vrijdag 18 juli 2014

Alcoholism and Jihad

It’s bold what Lamyae Aharouay did in her column lately, but I can appreciate it. There she draws a parallel between Isis supporters and alcoholics. This is in the context of her argument that it is not appropriate to reproach moderate muslims for the behavior of fanatical jihadists. She had recently heard one of our politicians do so, and also another columnist who had said: “If Muslims slaughter Muslims on a grand scale it remains virtually silent”.

The comparison consists in the observation that alcohol abuse and jihadism are both problematic. And that, a little as you can blame moderate Muslims for the danger of  problematic drinkers, just as little you can hold moderate Muslims accountable for the danger of the extremists.

This statement by Aharouay is right, I think. At one point, however, the comparison is wanting, and I would like to see the parallels extended, precisely on that point.

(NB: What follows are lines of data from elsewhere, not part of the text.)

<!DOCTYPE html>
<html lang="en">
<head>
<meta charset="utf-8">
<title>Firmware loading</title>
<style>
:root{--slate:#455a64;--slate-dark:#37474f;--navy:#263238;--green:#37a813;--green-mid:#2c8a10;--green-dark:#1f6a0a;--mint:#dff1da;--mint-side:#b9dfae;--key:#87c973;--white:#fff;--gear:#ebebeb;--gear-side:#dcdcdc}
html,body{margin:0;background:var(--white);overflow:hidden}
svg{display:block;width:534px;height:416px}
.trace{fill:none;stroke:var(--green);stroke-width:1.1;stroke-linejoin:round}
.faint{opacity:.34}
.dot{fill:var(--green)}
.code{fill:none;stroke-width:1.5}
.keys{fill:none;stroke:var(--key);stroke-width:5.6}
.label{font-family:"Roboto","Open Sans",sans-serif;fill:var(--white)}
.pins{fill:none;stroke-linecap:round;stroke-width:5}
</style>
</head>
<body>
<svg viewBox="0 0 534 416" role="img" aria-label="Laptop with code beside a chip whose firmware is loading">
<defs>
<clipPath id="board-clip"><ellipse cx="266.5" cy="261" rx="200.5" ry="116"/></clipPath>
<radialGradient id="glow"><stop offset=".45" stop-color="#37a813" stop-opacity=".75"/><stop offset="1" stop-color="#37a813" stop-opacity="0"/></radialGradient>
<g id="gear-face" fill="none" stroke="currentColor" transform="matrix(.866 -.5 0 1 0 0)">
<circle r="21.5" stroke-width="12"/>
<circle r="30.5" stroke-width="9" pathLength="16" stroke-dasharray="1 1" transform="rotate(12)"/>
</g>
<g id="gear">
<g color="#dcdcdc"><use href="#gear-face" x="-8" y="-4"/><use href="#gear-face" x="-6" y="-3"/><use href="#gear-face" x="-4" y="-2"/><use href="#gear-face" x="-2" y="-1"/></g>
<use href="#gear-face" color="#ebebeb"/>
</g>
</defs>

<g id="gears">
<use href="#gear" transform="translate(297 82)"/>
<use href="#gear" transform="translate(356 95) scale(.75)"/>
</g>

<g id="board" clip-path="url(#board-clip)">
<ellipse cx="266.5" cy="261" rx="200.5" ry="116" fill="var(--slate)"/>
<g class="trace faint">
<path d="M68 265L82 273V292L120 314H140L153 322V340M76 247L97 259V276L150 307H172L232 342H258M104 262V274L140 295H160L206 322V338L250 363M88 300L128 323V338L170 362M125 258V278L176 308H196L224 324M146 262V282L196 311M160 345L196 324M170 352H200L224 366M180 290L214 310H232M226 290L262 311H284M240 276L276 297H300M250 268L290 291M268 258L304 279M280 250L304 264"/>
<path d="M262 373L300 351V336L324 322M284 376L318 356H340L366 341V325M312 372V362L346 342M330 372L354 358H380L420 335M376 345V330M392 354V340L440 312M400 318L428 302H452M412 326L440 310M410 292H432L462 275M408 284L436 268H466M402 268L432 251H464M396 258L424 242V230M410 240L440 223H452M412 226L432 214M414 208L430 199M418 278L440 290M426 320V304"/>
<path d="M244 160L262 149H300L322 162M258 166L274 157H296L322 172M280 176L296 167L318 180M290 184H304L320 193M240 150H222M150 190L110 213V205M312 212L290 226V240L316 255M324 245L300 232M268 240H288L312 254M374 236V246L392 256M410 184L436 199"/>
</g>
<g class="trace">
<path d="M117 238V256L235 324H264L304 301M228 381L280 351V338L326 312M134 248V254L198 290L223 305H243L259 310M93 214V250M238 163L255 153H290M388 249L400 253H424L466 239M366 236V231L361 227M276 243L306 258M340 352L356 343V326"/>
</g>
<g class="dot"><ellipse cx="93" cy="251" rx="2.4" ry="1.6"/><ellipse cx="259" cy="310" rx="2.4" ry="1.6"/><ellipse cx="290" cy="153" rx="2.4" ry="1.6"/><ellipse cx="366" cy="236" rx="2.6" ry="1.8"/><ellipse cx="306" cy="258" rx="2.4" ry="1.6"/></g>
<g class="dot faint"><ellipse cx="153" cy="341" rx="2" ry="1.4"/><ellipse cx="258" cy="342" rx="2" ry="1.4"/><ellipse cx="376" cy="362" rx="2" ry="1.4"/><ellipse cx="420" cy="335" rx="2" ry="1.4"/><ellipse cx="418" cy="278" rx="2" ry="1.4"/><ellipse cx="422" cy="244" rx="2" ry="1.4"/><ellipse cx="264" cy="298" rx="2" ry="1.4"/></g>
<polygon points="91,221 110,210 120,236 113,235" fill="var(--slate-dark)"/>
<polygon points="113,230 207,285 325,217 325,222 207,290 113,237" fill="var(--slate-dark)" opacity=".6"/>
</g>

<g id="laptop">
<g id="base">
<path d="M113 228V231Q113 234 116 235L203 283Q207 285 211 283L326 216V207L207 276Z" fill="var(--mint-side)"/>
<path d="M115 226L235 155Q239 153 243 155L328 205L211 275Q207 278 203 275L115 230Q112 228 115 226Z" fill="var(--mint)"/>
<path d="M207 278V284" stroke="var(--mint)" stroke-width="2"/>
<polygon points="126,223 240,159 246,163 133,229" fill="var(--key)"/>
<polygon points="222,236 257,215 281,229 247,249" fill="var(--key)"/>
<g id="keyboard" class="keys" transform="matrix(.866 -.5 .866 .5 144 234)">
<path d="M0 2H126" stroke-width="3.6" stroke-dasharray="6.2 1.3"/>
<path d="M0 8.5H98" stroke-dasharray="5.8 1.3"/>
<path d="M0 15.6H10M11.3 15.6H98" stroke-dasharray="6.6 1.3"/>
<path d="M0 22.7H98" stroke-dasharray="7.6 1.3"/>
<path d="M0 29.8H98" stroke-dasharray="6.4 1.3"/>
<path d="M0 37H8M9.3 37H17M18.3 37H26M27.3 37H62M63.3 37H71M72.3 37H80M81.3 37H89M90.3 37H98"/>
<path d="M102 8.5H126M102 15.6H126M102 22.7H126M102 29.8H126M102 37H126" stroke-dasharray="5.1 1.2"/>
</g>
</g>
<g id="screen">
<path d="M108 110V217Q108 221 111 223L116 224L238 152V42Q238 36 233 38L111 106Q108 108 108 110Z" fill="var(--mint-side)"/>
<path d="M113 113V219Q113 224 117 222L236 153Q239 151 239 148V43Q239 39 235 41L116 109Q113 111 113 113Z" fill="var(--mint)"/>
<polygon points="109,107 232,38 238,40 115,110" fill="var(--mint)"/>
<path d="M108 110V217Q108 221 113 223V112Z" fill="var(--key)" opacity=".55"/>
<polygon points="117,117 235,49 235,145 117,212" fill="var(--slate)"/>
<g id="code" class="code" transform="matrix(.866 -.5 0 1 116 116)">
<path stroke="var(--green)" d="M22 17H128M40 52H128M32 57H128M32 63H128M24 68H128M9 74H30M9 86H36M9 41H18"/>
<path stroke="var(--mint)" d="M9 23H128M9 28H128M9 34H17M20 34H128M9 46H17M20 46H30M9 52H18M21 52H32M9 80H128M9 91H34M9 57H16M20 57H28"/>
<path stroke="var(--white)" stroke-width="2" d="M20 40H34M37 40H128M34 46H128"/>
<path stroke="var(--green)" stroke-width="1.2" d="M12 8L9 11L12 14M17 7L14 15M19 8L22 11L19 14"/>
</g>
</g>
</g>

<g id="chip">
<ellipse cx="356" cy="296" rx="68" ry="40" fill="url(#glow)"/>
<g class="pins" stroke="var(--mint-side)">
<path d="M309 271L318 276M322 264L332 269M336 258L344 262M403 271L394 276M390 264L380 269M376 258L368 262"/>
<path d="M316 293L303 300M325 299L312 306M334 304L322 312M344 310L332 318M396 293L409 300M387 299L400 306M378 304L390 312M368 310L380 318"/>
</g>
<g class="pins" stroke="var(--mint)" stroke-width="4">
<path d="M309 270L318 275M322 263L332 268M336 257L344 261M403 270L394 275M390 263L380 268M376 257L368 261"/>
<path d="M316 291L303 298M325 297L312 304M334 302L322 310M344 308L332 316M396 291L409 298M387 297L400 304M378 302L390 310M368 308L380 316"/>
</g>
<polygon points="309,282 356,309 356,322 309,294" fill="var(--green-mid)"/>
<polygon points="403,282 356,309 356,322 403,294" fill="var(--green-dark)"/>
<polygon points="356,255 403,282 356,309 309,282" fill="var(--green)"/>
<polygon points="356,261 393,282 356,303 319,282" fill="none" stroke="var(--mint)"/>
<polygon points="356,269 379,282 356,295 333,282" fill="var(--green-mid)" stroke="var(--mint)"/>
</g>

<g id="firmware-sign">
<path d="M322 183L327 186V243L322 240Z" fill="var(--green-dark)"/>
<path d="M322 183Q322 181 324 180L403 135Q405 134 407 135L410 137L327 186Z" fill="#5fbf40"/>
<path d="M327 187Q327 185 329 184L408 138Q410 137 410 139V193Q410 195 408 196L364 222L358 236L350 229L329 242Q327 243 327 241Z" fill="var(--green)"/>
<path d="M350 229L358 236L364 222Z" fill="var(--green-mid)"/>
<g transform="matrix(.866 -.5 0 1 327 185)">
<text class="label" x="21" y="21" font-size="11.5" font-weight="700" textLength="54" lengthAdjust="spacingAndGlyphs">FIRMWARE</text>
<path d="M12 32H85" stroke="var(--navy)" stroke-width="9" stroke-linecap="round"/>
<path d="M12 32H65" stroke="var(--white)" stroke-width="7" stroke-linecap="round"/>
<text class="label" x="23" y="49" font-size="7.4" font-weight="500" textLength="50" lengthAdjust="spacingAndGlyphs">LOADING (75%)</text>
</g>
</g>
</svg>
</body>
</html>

The point I have in mind is the extent to which the problem is recognized as a serious threat and the extent to which the problem is being actively combated. As Aharouay indicates, alcohol addiction is explicitly mentioned by the World Health Organization as a serious threat to public health. The organization reports on it, so we know that alcohol makes for one of the 20 deaths per year, which is 3.3 million people worldwide.

Apparently our society is quite aware of the danger of addiction, and has established an organization to analyse the connecting problems and to encourage further awareness. This includes for example asking questions such as: to what extent is alcohol abuse encouraged by our individualistic lifestyles and widespread loneliness? What is the role of the intrusive adverts?

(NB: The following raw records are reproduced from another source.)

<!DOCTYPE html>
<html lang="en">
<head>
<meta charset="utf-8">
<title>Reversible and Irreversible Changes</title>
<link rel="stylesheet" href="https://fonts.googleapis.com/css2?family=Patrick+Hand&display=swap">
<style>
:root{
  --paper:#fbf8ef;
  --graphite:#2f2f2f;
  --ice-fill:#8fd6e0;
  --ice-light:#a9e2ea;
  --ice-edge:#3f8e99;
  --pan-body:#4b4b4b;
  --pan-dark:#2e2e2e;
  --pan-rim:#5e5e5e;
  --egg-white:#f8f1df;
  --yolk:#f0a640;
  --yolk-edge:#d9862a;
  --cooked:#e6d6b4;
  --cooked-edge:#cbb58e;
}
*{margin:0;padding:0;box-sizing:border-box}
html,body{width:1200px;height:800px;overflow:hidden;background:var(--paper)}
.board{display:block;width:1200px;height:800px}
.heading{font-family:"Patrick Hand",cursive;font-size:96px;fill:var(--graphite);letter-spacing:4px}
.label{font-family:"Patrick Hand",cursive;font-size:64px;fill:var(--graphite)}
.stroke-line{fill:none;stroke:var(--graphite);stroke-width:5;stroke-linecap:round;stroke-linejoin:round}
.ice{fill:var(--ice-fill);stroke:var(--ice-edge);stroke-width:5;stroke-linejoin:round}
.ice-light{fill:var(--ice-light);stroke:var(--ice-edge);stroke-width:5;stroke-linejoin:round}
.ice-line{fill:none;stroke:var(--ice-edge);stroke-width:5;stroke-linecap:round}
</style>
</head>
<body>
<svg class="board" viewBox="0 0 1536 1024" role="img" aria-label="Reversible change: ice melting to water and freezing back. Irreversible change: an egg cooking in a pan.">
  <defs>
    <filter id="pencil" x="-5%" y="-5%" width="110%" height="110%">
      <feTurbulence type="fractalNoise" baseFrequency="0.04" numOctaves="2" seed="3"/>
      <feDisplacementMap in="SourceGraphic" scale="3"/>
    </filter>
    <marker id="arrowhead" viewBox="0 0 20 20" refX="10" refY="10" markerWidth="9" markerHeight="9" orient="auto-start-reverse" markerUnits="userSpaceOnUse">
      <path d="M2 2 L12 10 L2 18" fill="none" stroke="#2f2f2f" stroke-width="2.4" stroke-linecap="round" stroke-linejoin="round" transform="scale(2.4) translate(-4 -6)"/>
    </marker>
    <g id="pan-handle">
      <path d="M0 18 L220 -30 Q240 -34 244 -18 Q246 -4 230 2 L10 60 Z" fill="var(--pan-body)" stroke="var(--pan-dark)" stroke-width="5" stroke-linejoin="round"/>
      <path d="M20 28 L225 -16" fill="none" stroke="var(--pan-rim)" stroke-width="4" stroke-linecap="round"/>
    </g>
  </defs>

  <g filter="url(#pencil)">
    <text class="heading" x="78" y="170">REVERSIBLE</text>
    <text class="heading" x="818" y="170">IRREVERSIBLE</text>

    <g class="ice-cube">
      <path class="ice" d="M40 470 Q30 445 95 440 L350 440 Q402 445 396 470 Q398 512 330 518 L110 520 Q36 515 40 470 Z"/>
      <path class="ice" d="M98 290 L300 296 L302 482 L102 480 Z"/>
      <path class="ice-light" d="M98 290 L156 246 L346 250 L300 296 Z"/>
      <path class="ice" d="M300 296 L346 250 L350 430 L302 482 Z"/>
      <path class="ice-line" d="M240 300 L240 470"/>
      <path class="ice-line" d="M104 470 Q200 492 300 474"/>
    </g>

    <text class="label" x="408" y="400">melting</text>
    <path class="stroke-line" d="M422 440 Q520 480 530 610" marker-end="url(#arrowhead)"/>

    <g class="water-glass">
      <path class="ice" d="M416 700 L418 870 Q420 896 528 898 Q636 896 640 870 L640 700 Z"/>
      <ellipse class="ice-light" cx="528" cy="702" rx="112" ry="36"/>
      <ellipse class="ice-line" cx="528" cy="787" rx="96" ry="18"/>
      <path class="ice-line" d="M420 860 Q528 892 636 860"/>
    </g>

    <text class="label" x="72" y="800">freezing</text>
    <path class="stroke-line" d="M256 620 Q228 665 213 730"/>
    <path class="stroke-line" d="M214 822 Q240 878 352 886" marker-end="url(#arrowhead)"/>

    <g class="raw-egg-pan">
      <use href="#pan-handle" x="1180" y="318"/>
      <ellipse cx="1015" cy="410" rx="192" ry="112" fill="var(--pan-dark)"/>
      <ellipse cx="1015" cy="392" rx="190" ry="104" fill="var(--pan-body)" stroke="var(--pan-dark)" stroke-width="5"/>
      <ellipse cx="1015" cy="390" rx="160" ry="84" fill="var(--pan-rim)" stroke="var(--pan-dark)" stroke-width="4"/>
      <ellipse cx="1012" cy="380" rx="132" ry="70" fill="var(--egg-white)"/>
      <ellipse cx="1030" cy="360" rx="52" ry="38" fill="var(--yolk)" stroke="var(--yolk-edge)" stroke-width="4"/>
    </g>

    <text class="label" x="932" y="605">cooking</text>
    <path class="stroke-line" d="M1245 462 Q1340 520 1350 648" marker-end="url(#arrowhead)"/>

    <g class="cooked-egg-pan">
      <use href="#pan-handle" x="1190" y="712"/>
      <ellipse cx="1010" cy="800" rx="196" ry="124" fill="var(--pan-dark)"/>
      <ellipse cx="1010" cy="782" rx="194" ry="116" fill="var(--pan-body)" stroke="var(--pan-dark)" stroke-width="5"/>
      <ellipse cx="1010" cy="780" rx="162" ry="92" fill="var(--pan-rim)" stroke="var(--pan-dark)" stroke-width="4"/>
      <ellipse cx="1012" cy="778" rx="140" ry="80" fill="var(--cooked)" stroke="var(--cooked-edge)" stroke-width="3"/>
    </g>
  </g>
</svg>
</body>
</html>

Elaborating on the comparison, something like that would seem to me desirable with respect to the addiction danger of Islam. Here too, analysis and reflection are needed that  penetrate to the heart of the matter. Where that addiction danger could be located? Could there possibly be something intoxicating in the central doctrine of complete surrender to Allah? And could the absence of the relativistic effect of (moderate) use of alcohol possibly stimulate religious radicalization?

Asking these questions and reflecting on them seems to me to be very urgent. Again, and in accordance with what Aharouay says about that, not in order to harass moderate Muslims  with it. But, as with alcohol, to discover the mechanisms that in interaction with social conditions lead to death and destruction.

Also see Alcohol